Greenpeace’s nuclear policy analyst, Jim Riccio, is quoted in the following New York Times article about nuclear safety here in the United States.
In the fall of 2007, workers at the Byron nuclear power plant in Illinois were using a wire brush to clean a badly corroded steel pipe — one in a series that circulate cooling water to essential emergency equipment — when something unexpected happened: the brush poked through.
The resulting leak caused a 12-day shutdown of the two reactors for repairs.
The plant’s owner, the Exelon Corporation, had long known that corrosion was thinning most of these pipes. But rather than fix them, it repeatedly lowered the minimum thickness it deemed safe. By the time the pipe broke, Exelon had declared that pipe walls just three-hundredths of an inch thick — less than one-tenth the original minimum thickness — would be good enough.
Though no radioactive material was released, safety experts say that if enough pipes had ruptured during a reactor accident, the result could easily have been a nuclear catastrophe at a plant just 100 miles west of Chicago.
Exelon’s risky decisions occurred under the noses of on-site inspectors from the federal Nuclear Regulatory Commission.

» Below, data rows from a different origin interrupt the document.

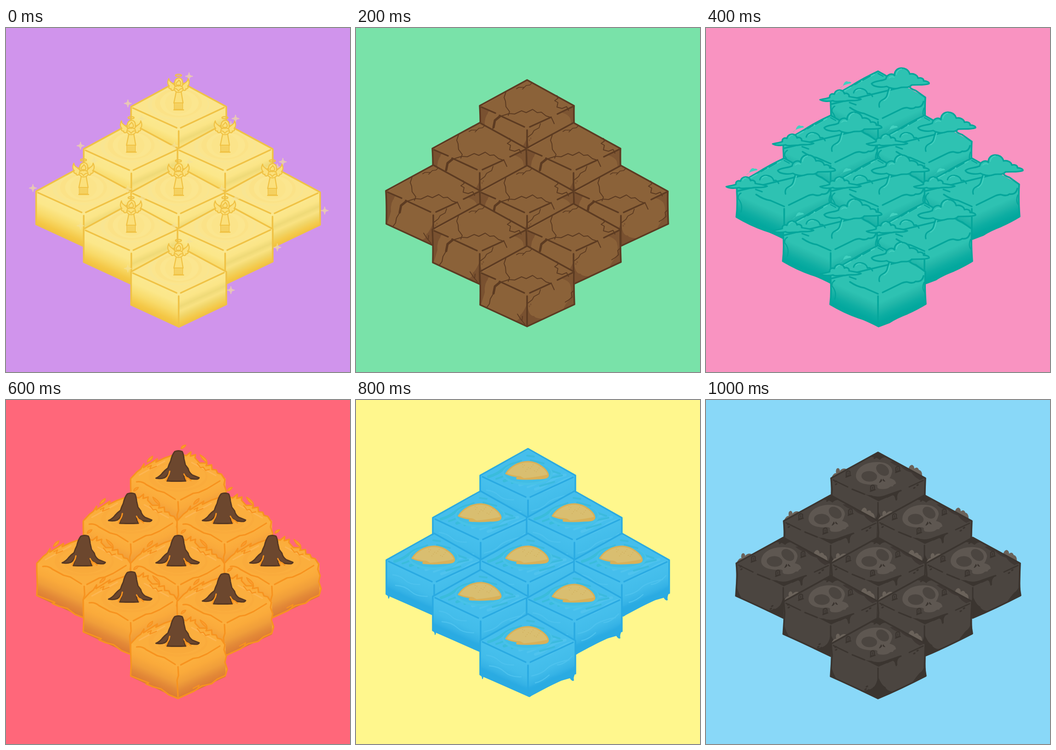
Write an HTML page that moves like this. It is 748 px wide and 748 px high and loops after 1200 ms.

```html
<!DOCTYPE html>
<html lang="en">
<head>
<meta charset="utf-8">
<title>Isometric tiles</title>
<style>
html, body { margin: 0; width: 100%; height: 100%; overflow: hidden; }
svg { display: block; width: 100vw; height: 100vh; }
</style>
</head>
<body>
<svg id="stage" viewBox="0 0 748 748" fill="none" stroke-linecap="round" stroke-linejoin="round"></svg>
<script>
const STEP = 200;
const XS = [0, -103, 101, -204, 0, 204, -103, 101, 0];

const fill = (d, c, o = 1) => `<path d="${d}" fill="${c}" opacity="${o}"/>`;
const line = (d, c, w = 3.5) => `<path d="${d}" stroke="${c}" stroke-width="${w}"/>`;
const shape = (d, c, s, w = 3) => `<path d="${d}" fill="${c}" stroke="${s}" stroke-width="${w}"/>`;
const oval = (x, y, rx, ry, c, turn = 0) =>
  `<ellipse cx="${x}" cy="${y}" rx="${rx}" ry="${ry}" fill="${c}" transform="rotate(${turn} ${x} ${y})"/>`;

// Gradient running from a front edge of the top face down to the ground edge.
function shade(id, x, y, side, stops) {
  const tags = stops.map(([at, c]) => `<stop offset="${at}" stop-color="${c}"/>`).join('');
  return `<linearGradient id="${id}" gradientUnits="userSpaceOnUse" x1="${x + side * 52}" y1="${y - 25}"
    x2="${x + side * 79}" y2="${y + 35}">${tags}</linearGradient>`;
}

// Box whose nearest top corner is (x, y).
function block(id, x, y, top, left, right = left) {
  const l = x - 103, r = x + 103;
  return shade(id + 'l', x, y, -1, left) + shade(id + 'r', x, y, 1, right) +
    fill(`M${l},${y - 48}L${x},${y - 105}L${r},${y - 48}L${x},${y}Z`, top) +
    fill(`M${l},${y - 49}L${x + .5},${y - 1}V${y + 72}L${l},${y + 24}Z`, `url(#${id}l)`) +
    fill(`M${r},${y - 49}L${x},${y - 1}V${y + 72}L${r},${y + 24}Z`, `url(#${id}r)`);
}

function gold() {
  const edge = '#f0c245', skin = '#fbe07c';
  const star = (x, y) => `<g opacity=".65">` +
    fill(`M${x},${y - 9}Q${x + 1},${y - 1} ${x + 9},${y}Q${x + 1},${y + 1} ${x},${y + 9}Q${x - 1},${y + 1} ${x - 9},${y}Q${x - 1},${y - 1} ${x},${y - 9}Z`, '#f4e29a') +
    line(`M${x - 7},${y}h14M${x},${y - 7}v14`, '#f4e29a', 2.4) + '</g>';
  const wing = 'M367,484C361,477 355,477 354,469C350,477 352,483 355,485C352,489 356,492 359,491C358,496 364,496 368,491Z';
  const angel = shape(wing, skin, edge, 2.3) +
    `<g transform="matrix(-1 0 0 1 750 0)">${shape(wing, skin, edge, 2.3)}</g>` +
    shape('M369,484Q365,489 366,494L370,498L365,522H385L381,498L385,494Q385,488 381,484Z', skin, edge, 2.3) +
    shape('M367,480C365,465 385,463 384,478Q385,485 381,486Q375,480 370,486Q367,485 367,480Z', skin, edge, 2.3) +
    line('M371,483C368,476 374,477 376,472Q382,478 379,483Q375,488 371,483M368,491Q371,490 375,496Q379,490 383,491M370,498Q375,500 380,498', edge, 2.2) +
    shape('M366,522H384V536H366Z', skin, edge, 2) +
    line('M369,524V535M372,524V535M375,524V535M378,524V535M381,524V535', edge, 1.5) +
    line('M365,537H386', edge, 2.6) +
    `<ellipse cx="375" cy="462" rx="6.5" ry="2.3" stroke="${edge}" stroke-width="2.4"/>`;
  return block('g', 375.5, 578, '#fbe58d',
    [[0, '#fbe890'], [.3, '#fbe78a'], [.62, '#f8da69'], [.9, '#f4c745'], [1, '#f3c241']],
    [[0, '#fbe890'], [.25, '#fbe587'], [.42, '#efda78'], [.56, '#f9e282'], [.72, '#f1d669'], [.9, '#f4c94a'], [1, '#f3c241']]) +
    oval(375, 525, 67, 34, '#f8e592') + oval(378, 525, 61, 32, '#fbe58d') +
    oval(375, 522, 51, 31, '#fbe287') + oval(377, 522, 42, 28, '#fbe68f') +
    oval(375, 522, 29, 24, '#fbe48a') +
    line('M272,530L375,474L479,530V601L376,650L272,602Z', edge) +
    line('M276,533L371,576M380,576L474,532M375.5,583V648', edge) +
    star(398, 464) + star(265, 523) + star(489, 570) + angel;
}

function earth() {
  const edge = '#5c3b22', dark = '#795130', base = '#8b6239';
  return block('e', 372.5, 578, base, [[0, base]]) +
    fill('M271,531L290,540Q278,556 280,575L272,601Z', dark) +
    fill('M372,600Q362,622 357,624Q357,635 346,637L372,649L408,632Q390,632 387,626Q376,628 372,600Z', dark) +
    fill('M474,531L448,545Q462,549 466,558Q471,575 465,590Q456,598 451,611L475,601Z', dark, .75) +
    line('M276,528L367,477', '#a17448', 2.5) +
    line('M372,474L474,530Q473,548 475,601L372,649L270,602Q271,560 269,530Z', edge) +
    line('M273,533L303,546M312,551L366,576M378,576L424,555M438,548L471,532M372,583V648', edge) +
    line('M313,553L302,562L299,577', edge, 5) +
    line('M299,577L292,589L290,600L284,608', edge, 2) +
    line('M326,500L322,512L325,520L326,532L334,543L331,551M314,553L333,547L345,548L360,541L370,545L384,538L394,545L403,544L413,552L425,556L431,569', edge, 2) +
    line('M437,508L439,514L432,519L439,523L437,533L448,536L458,532L462,540', edge, 2) +
    line('M349,493L354,490L366,490L370,486L378,485L382,481M362,494L366,490', edge, 1.7) +
    line('M401,569L398,578L387,584L383,591L374,598M474,570L468,576L470,585L463,591L455,596M351,622L358,633L367,644M361,636L362,627', edge, 1.8) +
    [[377, 605], [380, 601], [281, 545], [285, 547], [282, 551]].map(([x, y]) => oval(x, y, 1.4, 2, dark)).join('');
}

function air() {
  const base = '#2ec2b2', edge = '#05a69b', glow = '#44d0bf';
  const puff = 'M360,500C367,493 382,495 391,490C393,480 404,476 410,482C408,463 438,460 443,479C452,477 460,482 461,488C469,486 474,490 473,494C480,494 486,497 485,500C476,504 462,502 447,503C441,511 428,506 421,509C411,513 399,510 393,506C382,509 363,507 360,500Z';
  const wisp = 'M248,535C257,533 264,532 269,530C268,523 274,521 279,523C281,511 299,511 301,522C307,519 312,524 311,528C320,530 330,530 337,534C327,539 312,535 303,538C291,537 281,541 276,537C267,539 254,539 248,535Z';
  return block('a', 374, 578, base, [[0, base], [.3, base], [.5, '#23b7a9'], [.73, '#0dada2'], [.9, '#03a89e'], [1, '#03a79d']]) +
    fill('M291,509Q299,506 299,501Q304,492 309,496Q315,495 316,499Q302,501 291,509Z', '#42d0bf') +
    line('M271,543V531L291,519L317,504Q340,489 374,473L392,483M441,504Q443,511 456,515L477,530Q475,560 478,600Q460,611 438,621Q414,630 399,640L375,649Q350,635 332,630Q302,620 270,601Q273,575 271,545Z', edge) +
    line('M290,522L315,508M331,499L366,480', glow, 2.5) +
    line('M324,502L336,495M341,493L357,484M374,478L385,484', edge, 2.5) +
    line('M313,552Q329,563 344,565L374,578M384,575L425,555Q435,551 440,553Q450,556 456,551Q470,553 473,539M374,583V642', edge) +
    line('M280,549Q273,553 274,561Q285,574 280,590M474,553Q469,566 475,574', edge, 2.6) +
    line('M398,510C393,520 397,529 384,535Q374,540 377,551', edge, 3) +
    line('M401,511C397,520 399,531 387,537', glow, 2) +
    line('M321,520C323,507 348,507 351,522Q358,519 362,528', edge, 3) +
    line('M326,516Q331,511 337,513', glow, 2) +
    line('M312,541L326,546', edge, 3) +
    shape(puff, base, edge, 3.3) + line('M398,488Q402,483 409,486M414,480Q416,469 425,468', glow, 2) +
    shape(wisp, base, edge, 3.3) + line('M284,521Q286,516 291,516', glow, 2);
}

function fire() {
  const base = '#fbad3b', edge = '#f7931f', rock = '#6c472e', rim = '#573822';
  const flames = 'M271,545V530L285,515L293,509L300,498L299,506L315,496L329,487L326,494L345,485L374,475L392,480L402,472L401,481L412,478L411,485L421,496L437,496L435,502L447,500L448,510L457,511L460,518L468,520L476,532L474,543L479,557L476,570L481,585L477,599L459,607L447,617L425,622L409,633L374,649L354,641L337,628L321,624L306,618L310,615L271,600L272,576Z';
  const spark = d => shape(d, '#fb9c2f', edge, 2);
  return spark('M307,494Q308,486 319,481Q319,490 307,494Z') + spark('M422,478Q425,488 437,495Q438,487 422,478Z') +
    spark('M381,463Q383,457 391,457Q389,463 381,465Z') +
    fill(flames, base) +
    block('f', 374.5, 578, '#fbae3d', [[0, '#fcb03f'], [.28, '#faaa3b'], [.55, '#f09e3a'], [.78, '#e38937'], [1, '#dc7b33']]) +
    oval(374, 526, 64, 32, '#faab3c') + oval(377, 524, 57, 29, '#fbae3e') +
    oval(374, 531, 44, 20, '#f9aa3b') +
    line('M290,522L345,492M404,495L456,523', '#fdb653', 3) +
    line(flames, edge, 3.2) +
    line('M284,537Q296,535 305,543L329,556L344,560L368,575M380,576L407,562L419,560L437,552L465,535M374,580L375,599L372,609L374,645', edge, 3.2) +
    line('M308,505L316,501L313,509L327,503M416,497L423,506L429,505L434,512L442,510M304,617L319,624M407,627L420,620L417,627L428,621', edge, 2.4) +
    shape('M367,471Q375,468 383,471Q386,476 387,487L390,500L396,508Q398,517 405,522L420,528Q418,532 410,531L400,530Q391,526 387,520Q387,529 391,535Q370,536 350,535L356,515Q352,523 345,528Q337,531 326,529Q335,525 340,518Q345,512 352,507Q354,500 358,492Q361,478 367,471Z', rock, rim, 2.8) +
    line('M356,514Q355,521 351,527L348,534M387,520Q390,527 396,529L402,534M390,527L393,534', edge, 3);
}

function water() {
  const base = '#45beec', edge = '#2aaae2', sand = '#d9be70', shore = '#d9b057';
  const streaks = [0, 1, 2, 3, 4, 5, 6, 7].map(i => {
    const x = 288 + i * 17, y = 526 + i * 4.5;
    return line(`M${x},${y}q18,-5 31,-16t34,-15`, i < 4 ? '#3abcdc' : '#4fc3ee', i % 2 ? 4 : 6);
  }).join('');
  return fill('M270,592V599Q274,600 274,606Q276,609 277,602L374,643Q375,649 382,643L427,619Q440,611 451,609L465,605Q470,613 474,610Q472,603 477,594L374,620Z', edge) +
    block('w', 374, 572, base, [[0, '#47c0ed'], [.45, '#42bcea'], [.7, '#36b3e6'], [.85, edge], [1, edge]]) +
    streaks +
    line('M337,500l22,-9M322,510l24,-9M372,480l15,2M380,490l28,7M414,509l29,10M400,546l31,-9M420,529l28,-6', '#3cbade', 4) +
    oval(373, 519, 55, 25, '#48c2e8') + oval(373, 517, 51, 22, '#41bde6') +
    line('M284,555Q301,557 311,567T343,576M290,578Q310,579 323,591T359,602M382,600Q405,595 415,584T463,565M390,615Q405,612 420,598M438,576Q453,575 470,557', '#4dc2ee', 2.3) +
    fill('M270,580Q289,592 300,594Q315,607 332,610Q349,622 374,625Q398,616 410,612Q426,598 440,601Q460,592 477,577V595L375,645L270,597Z', edge, .45) +
    line('M374,643L270,597V523L374,465L477,523V595', edge) +
    line('M275,526L369,570M379,570L472,527M374,577V640', edge) +
    shape('M326,519C336,503 355,493 375,493C396,494 416,510 418,522C418,528 411,530 395,530Q370,532 350,530Q349,527 356,526Q339,525 326,519Z', sand, shore, 3) +
    fill('M326,519Q340,524 358,525L365,529Q390,527 418,521Q418,530 405,530Q372,533 350,530L355,526Q336,526 326,519Z', shore) +
    [...Array(14).keys()].map(i => oval(362 + i * 13 % 42, 499 + i * 7 % 17, .8, .8, '#cba853')).join('');
}

function death() {
  const base = '#4b4540', edge = '#3b3530', bone = '#5e5751';
  const grave = (x, y) => shape(`M${x - 4},${y + 6}V${y - 3}Q${x},${y - 8} ${x + 4},${y - 4}V${y + 4}Z`, base, edge, 2.5) +
    line(`M${x - 5},${y + 8}L${x + 6},${y + 4}M${x},${y - 2}V${y + 2}`, edge, 2);
  return fill('M273,528Q278,518 283,519Q281,509 287,508Q291,509 291,514Q297,507 305,510L287,527Z', '#6a625a') +
    fill('M440,512Q441,502 448,501Q453,503 453,509Q460,504 463,512Q470,513 470,525Z', '#6a625a') +
    block('d', 374.5, 578, base, [[0, base]]) +
    fill('M374,473L392,484Q383,484 378,490Q370,483 356,484Z', edge) +
    fill('M411,493L477,529L465,534Q452,527 447,518Q432,514 423,504Q412,505 400,494Z', edge, .75) +
    fill('M374,601Q382,621 390,624Q393,633 407,634L374,650L337,633Q358,631 363,625Q371,620 374,601Z', edge) +
    fill('M477,573Q473,589 464,594Q457,602 447,616L478,601ZM272,575Q275,594 285,608L271,601Z', edge) +
    line('M374,474L272,530L274,555L271,601Q318,622 374,649Q422,629 478,600L475,580L477,530Z', edge) +
    line('M277,534L308,549M318,554L345,565M394,571L424,557M442,549L472,535M374,583V648', edge, 3) +
    fill('M330,557Q345,567 359,567Q374,574 395,565L424,555L418,563Q415,567 416,576Q413,583 411,573Q410,567 405,567L375,580Z', edge) +
    fill('M326,525C327,506 348,495 371,495C391,494 405,503 405,515Q403,525 399,530Q413,533 413,542Q408,543 406,548Q401,547 397,551Q389,555 376,553Q371,550 373,546Q369,542 359,544C342,544 326,538 326,525Z', bone) +
    oval(355, 526, 17, 11.5, base, 4) + oval(384, 512, 15.5, 11, base, 38) +
    fill('M381,531L376,540Q380,540 383,535ZM385,531L390,537Q386,538 384,534Z', edge) +
    grave(309, 520) + grave(362, 551) + grave(417, 510) +
    [[371, 481], [367, 486], [283, 543], [282, 537], [350, 623], [347, 629], [353, 631], [453, 551], [460, 545]]
      .map(([x, y]) => oval(x, y, 3, 1.8, edge, -30)).join('');
}

const scenes = [
  { bg: '#d094ec', art: gold, ys: [-359, -267, -267, -175, -173, -173, -93, -93, 0], wide: [-206.5, 204] },
  { bg: '#79e2a9', art: earth, ys: [-361, -268, -268, -176, -175, -175, -92, -92, 0] },
  { bg: '#f993c1', art: air, ys: [-379, -283, -283, -190, -190, -190, -94, -93, 0] },
  { bg: '#ff677a', art: fire, ys: [-359, -267, -267, -175, -175, -175, -96, -92, 0] },
  { bg: '#fff78d', art: water, ys: [-359, -267, -267, -175, -175, -175, -96, -92, 0] },
  { bg: '#89d8f8', art: death, ys: [-360, -267, -267, -175, -175, -175, -92, -92, 0], wide: [-206, 206] }
];

const stage = document.getElementById('stage');
stage.innerHTML = scenes.map(({ bg, art, ys, wide = [-204, 204] }, i) => {
  const tiles = ys.map((y, k) => {
    const x = k === 3 ? wide[0] : k === 5 ? wide[1] : XS[k];
    return `<use href="#tile${i}" x="${x}" y="${y}"/>`;
  }).join('');
  return `<defs><g id="tile${i}">${art()}</g></defs>
    <g class="scene" visibility="hidden"><rect width="748" height="748" fill="${bg}"/>${tiles}</g>`;
}).join('');

const layers = [...stage.querySelectorAll('.scene')];
const start = performance.now();

function draw(t) {
  const now = Math.floor(Math.max(0, t) / STEP) % layers.length;
  layers.forEach((g, i) => g.setAttribute('visibility', i === now ? 'visible' : 'hidden'));
}

function tick() {
  draw(performance.now() - start);
  requestAnimationFrame(tick);
}
tick();
</script>
</body>
</html>
```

No documented inspection of the pipes was made by anyone from the N.R.C. for at least the eight years preceding the leak, and the agency also failed to notice that Exelon kept lowering the acceptable standard, according to a subsequent investigation by the commission’s inspector general.
Read more at NYTimes.com >>